He said: “The big headline is both plastic and glass remelt ‘missing target’ in year by 30,738 and 40,980 tonnes respectively.
“Despite the shortfall in year for glass remelt, a strong carry-forward from 2020 meant it had an oversupply of just 39,677 tonnes in 2021 however the confirmed data showed a carry-forward into 2022 some 25,000t above this which suggests significant non-compliance from some companies in 2021 for this material”.
He added: “Plastic prices had risen 90% in the two weeks leading up to the data and although the confirmed carry-out of 64,671 into 2022 was very much in line with what had been expected buyers will be concerned by the drop in Plastic recycling in 2021 which was down 64,000t from 2020. If recycling levels remain similar in 2022 it could be a tight year for plastic, with a 2% target increase which could result in as much as 40,000t being added to the obligation this year”.
Elsewhere, Paul Van Danzig, policy director at the Wastepack group, said the figures justify Defra’s decision to continue with the PRN system, but also pointed to the potential of non-compliance.
He said: “This is highlights why Defra has decided to continue to the system. In the face of a manner of aversities the PRN system continues to work. The only question mark I do have, is there may some anomalies in the data which could suggest that while the evidence is available, not everyone may have brought the required PRNs to meet obligations.
“This may just be a reporting error but the Environment Agency will be carrying out robust investigation if this proves to be case”.
Jon Clement, head of procurement at Valpak, said the Q4 data “reinforces the ability of the PRN system to adapt to adverse conditions”.
He explained this was exemplified by the “concern towards the end of the year that the ability to hit the glass remelt target was under threat”.
It is too early to suggest 2022 will be a straightforward year
– Jon Clement, Valpak
Mr Clement added: “The increased PRN price enabled additional material to be pulled through the system and also resulted in a healthy carry forward figure.
“However, for some materials the carry forward volumes into 2022 are lower than those going into 2021 so with increased targets it is too early to suggest 2022 will be a straightforward year.
“Another positive point to note was the volume of domestic plastic recycling. 2021 represented a historically high year for domestic plastic reprocessing in the UK, a trend that Valpak continues to support”.

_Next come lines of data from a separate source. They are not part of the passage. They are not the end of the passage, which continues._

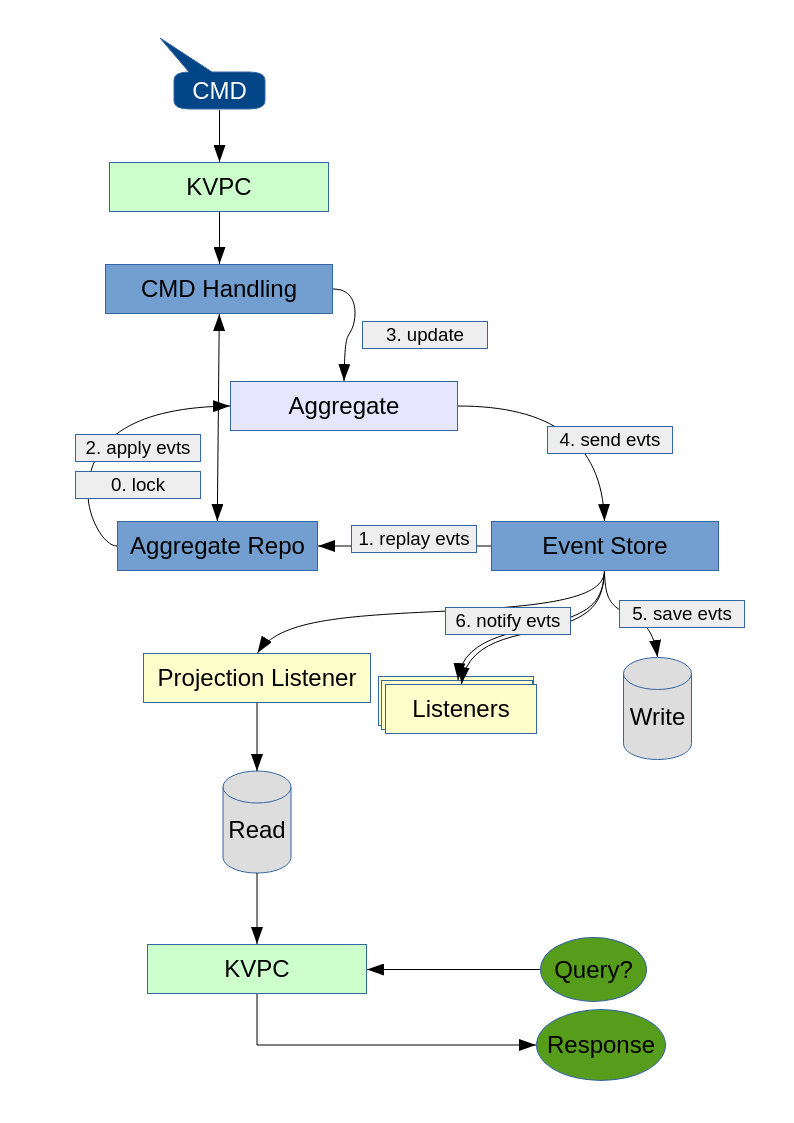
<!DOCTYPE html>
<html lang="en">
<head>
<meta charset="utf-8">
<title>Command and query event flow</title>
<style>
:root {
  --outline: #3465a4;
  --ink: #000;
  --command: #004586;
  --gateway: #ccffcc;
  --core: #729fcf;
  --aggregate: #e6e6ff;
  --listener: #ffffcc;
  --store: #dddddd;
  --step: #eeeeee;
  --query: #579d1c;
}
* { box-sizing: border-box; }
html, body { margin: 0; }
body { width: 794px; height: 1123px; overflow: hidden; background: #fff; }
.diagram {
  position: relative; width: 794px; height: 1123px; overflow: hidden;
  font: 24px/1 "Liberation Sans", Arial, sans-serif; color: var(--ink);
}
.shapes, .connectors { position: absolute; left: 0; top: 0; width: 794px; height: 1123px; }
.node, .step {
  position: absolute; display: flex; align-items: center; justify-content: center;
  white-space: nowrap; border: 1px solid var(--outline);
}
.node { height: 50px; }
.gateway { background: var(--gateway); width: 220px; }
.core { background: var(--core); width: 228px; }
.aggregate { background: var(--aggregate); width: 228px; }
.listener { background: var(--listener); }
.stacked { width: 156px; width: 152px; }
.query { background: var(--query); border-radius: 50%; }
.plain { border: 0; }
.command { color: #fff; }
.step { width: 126px; height: 28px; font-size: 18.7px; background: var(--step); }
</style>
</head>
<body>
<main class="diagram">
  <svg class="shapes" viewBox="0 0 794 1123" aria-hidden="true">
    <defs>
      <g id="cylinder" stroke="#3465a4">
        <path d="M0 16V86C0 95 15 102 34 102S68 95 68 86V16Z" fill="#ddd"/>
        <ellipse cx="34" cy="16" rx="34" ry="16" fill="#ddd"/>
      </g>
    </defs>
    <path d="M189 72L160 38L212 72H249Q265 72 265 80V101Q265 109 249 109H190Q174 109 174 101V80Q174 72 189 72Z" fill="#004586" stroke="#3465a4"/>
    <use href="#cylinder" x="623.5" y="657.5"/>
    <use href="#cylinder" x="223" y="771"/>
  </svg>

  <div class="node plain command" style="left:174px;top:66px;width:91px">CMD</div>
  <div class="node gateway" style="left:109px;top:162px">KVPC</div>
  <div class="node core" style="left:105px;top:264px">CMD Handling</div>
  <div class="node aggregate" style="left:230px;top:381px">Aggregate</div>
  <div class="node core" style="left:117px;top:521px;width:201px">Aggregate Repo</div>
  <div class="node core" style="left:491px;top:521px">Event Store</div>
  <div class="node listener" style="left:143px;top:653px;width:228px">Projection Listener</div>
  <div class="node listener stacked" style="left:378px;top:676px;width:156px"></div>
  <div class="node listener stacked" style="left:381px;top:680px"></div>
  <div class="node listener stacked" style="left:385px;top:684px">Listeners</div>
  <div class="node plain" style="left:623px;top:692px;width:69px">Write</div>
  <div class="node plain" style="left:223px;top:805px;width:68px">Read</div>
  <div class="node gateway" style="left:147px;top:944px">KVPC</div>
  <div class="node query" style="left:540px;top:937px;width:107px;height:65px">Query?</div>
  <div class="node query" style="left:536px;top:1009px;width:130px;height:72px">Response</div>

  <svg class="connectors" viewBox="0 0 794 1123" aria-hidden="true">
    <defs>
      <marker id="arrow" markerUnits="userSpaceOnUse" markerWidth="17" markerHeight="12" refX="17" refY="6" orient="auto-start-reverse">
        <path d="M0 0L17 6L0 12Z"/>
      </marker>
    </defs>
    <g fill="none" stroke="#000" marker-end="url(#arrow)">
      <path d="M219.5 110V162"/>
      <path d="M219.5 212V264"/>
      <path d="M219.3 314L217.3 521" marker-start="url(#arrow)"/>
      <path d="M333 289C350 289 355 301 355 313C355 325 351 331 348 336C345 342 344.5 358 344 381"/>
      <path d="M117 546C104 546 88 518 88 494C88 436 138 407 230 406"/>
      <path d="M458 406C550 406 602 440 604.5 521"/>
      <path d="M491 546H318"/>
      <path d="M604.5 571C604 598 550 606 448 611C340 616 279 620 257.5 653"/>
      <path d="M604.5 571C603 602 590 611 560 621C530 632 462 632 458 680"/>
      <path d="M604.5 571C603 606 588 615 561 625C533 636 468 633 461.5 684"/>
      <path d="M604.5 571C605 595 609 604 622 611C640 620 653 625 657.5 657"/>
      <path d="M257 703V771"/>
      <path d="M257 873V944"/>
      <path d="M540 969.5H367"/>
      <path d="M257 994V1045H536"/>
    </g>
  </svg>

  <div class="step" style="left:362px;top:321px">3. update</div>
  <div class="step" style="left:75px;top:434px">2. apply evts</div>
  <div class="step" style="left:75px;top:471px">0. lock</div>
  <div class="step" style="left:547px;top:426px">4. send evts</div>
  <div class="step" style="left:351px;top:525px">1. replay evts</div>
  <div class="step" style="left:445px;top:607px">6. notify evts</div>
  <div class="step" style="left:619px;top:600px">5. save evts</div>
</main>
</body>
</html>
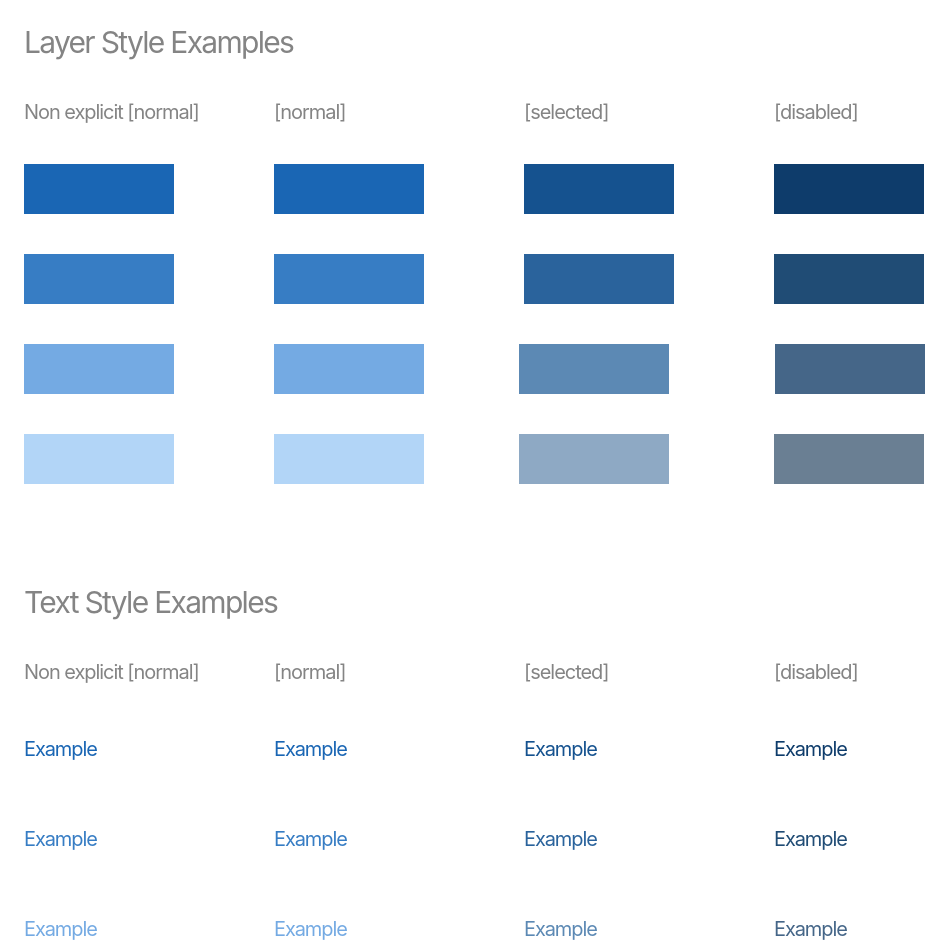
<!DOCTYPE html>
<html lang="en">
<head>
<meta charset="utf-8">
<title>Layer and Text Style Examples</title>
<style>
  :root {
    --paper: #ffffff;
    --label: #848484;
    --blue-1: #1a66b4;
    --blue-2: #377dc4;
    --blue-3: #74aae3;
    --blue-4: #b2d5f7;
    --selected-1: #15528f;
    --selected-2: #2a639c;
    --selected-3: #5c89b4;
    --selected-4: #8ea9c4;
    --disabled-1: #0e3c6b;
    --disabled-2: #204c75;
    --disabled-3: #456688;
    --disabled-4: #6a7f93;
  }
  * { box-sizing: border-box; margin: 0; padding: 0; }
  html, body { width: 949px; height: 949px; overflow: hidden; background: var(--paper); }
  body { font: 400 20px/24px Inter, "Liberation Sans", sans-serif; letter-spacing: -1.05px; white-space: nowrap; }
  .sheet { width: 949px; height: 949px; padding: 24px; overflow: hidden; }
  section { height: 560px; }
  h1 { font-size: 30px; line-height: 36px; font-weight: 400; letter-spacing: -1.7px; color: var(--label); }
  .row { display: grid; grid-template-columns: repeat(4, 150px); column-gap: 100px; }
  .states { margin-top: 40px; color: var(--label); }
  .states h2 { font: inherit; }
  .swatches { margin-top: 40px; row-gap: 40px; grid-auto-rows: 50px; }
  .samples { margin-top: 53px; row-gap: 66px; grid-auto-rows: 24px; letter-spacing: -1.1px; }
  .tone-1 { --tone: var(--blue-1); }
  .tone-2 { --tone: var(--blue-2); }
  .tone-3 { --tone: var(--blue-3); }
  .tone-4 { --tone: var(--blue-4); }
  .tone-1.selected { --tone: var(--selected-1); }
  .tone-2.selected { --tone: var(--selected-2); }
  .tone-3.selected { --tone: var(--selected-3); }
  .tone-4.selected { --tone: var(--selected-4); }
  .tone-1.disabled { --tone: var(--disabled-1); }
  .tone-2.disabled { --tone: var(--disabled-2); }
  .tone-3.disabled { --tone: var(--disabled-3); }
  .tone-4.disabled { --tone: var(--disabled-4); }
  .swatches div { background: var(--tone); }
  .swatches .nudge-left { transform: translateX(-5px); }
  .swatches .nudge-right { transform: translateX(1px); }
  .samples p { color: var(--tone); }
</style>
</head>
<body>
<main class="sheet">
  <section>
    <h1>Layer Style Examples</h1>
    <div class="row states">
      <h2>Non explicit [normal]</h2>
      <h2>[normal]</h2>
      <h2>[selected]</h2>
      <h2>[disabled]</h2>
    </div>
    <div class="row swatches">
      <div class="tone-1"></div>
      <div class="tone-1"></div>
      <div class="tone-1 selected"></div>
      <div class="tone-1 disabled"></div>
      <div class="tone-2"></div>
      <div class="tone-2"></div>
      <div class="tone-2 selected"></div>
      <div class="tone-2 disabled"></div>
      <div class="tone-3"></div>
      <div class="tone-3"></div>
      <div class="tone-3 selected nudge-left"></div>
      <div class="tone-3 disabled nudge-right"></div>
      <div class="tone-4"></div>
      <div class="tone-4"></div>
      <div class="tone-4 selected nudge-left"></div>
      <div class="tone-4 disabled"></div>
    </div>
  </section>
  <section>
    <h1>Text Style Examples</h1>
    <div class="row states">
      <h2>Non explicit [normal]</h2>
      <h2>[normal]</h2>
      <h2>[selected]</h2>
      <h2>[disabled]</h2>
    </div>
    <div class="row samples">
      <p class="tone-1">Example</p>
      <p class="tone-1">Example</p>
      <p class="tone-1 selected">Example</p>
      <p class="tone-1 disabled">Example</p>
      <p class="tone-2">Example</p>
      <p class="tone-2">Example</p>
      <p class="tone-2 selected">Example</p>
      <p class="tone-2 disabled">Example</p>
      <p class="tone-3">Example</p>
      <p class="tone-3">Example</p>
      <p class="tone-3 selected">Example</p>
      <p class="tone-3 disabled">Example</p>
    </div>
  </section>
</main>
</body>
</html>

Elsewhere, Ash Clay, procurement manager at Comply Direct, pointed to the recently published government consultation responses, saying they provide a “much-needed steer” on how the system is likely to be reformed.
He said he welcomes the consultation that has been launched to share views on how the PRN system can be reviewed.
On the 2021 figures, he added: “The data shows targets have once again been met as per the current system, 2022 carry-in levels for glass and plastic, whilst falling short of 2021 levels, are higher than some expected, providing a clear head-start to this compliance year”.
Now, industry is expected to be watching the actions of the Environment Agency to see if any measures are taken against any companies which have failed to meet their obligations for 2021.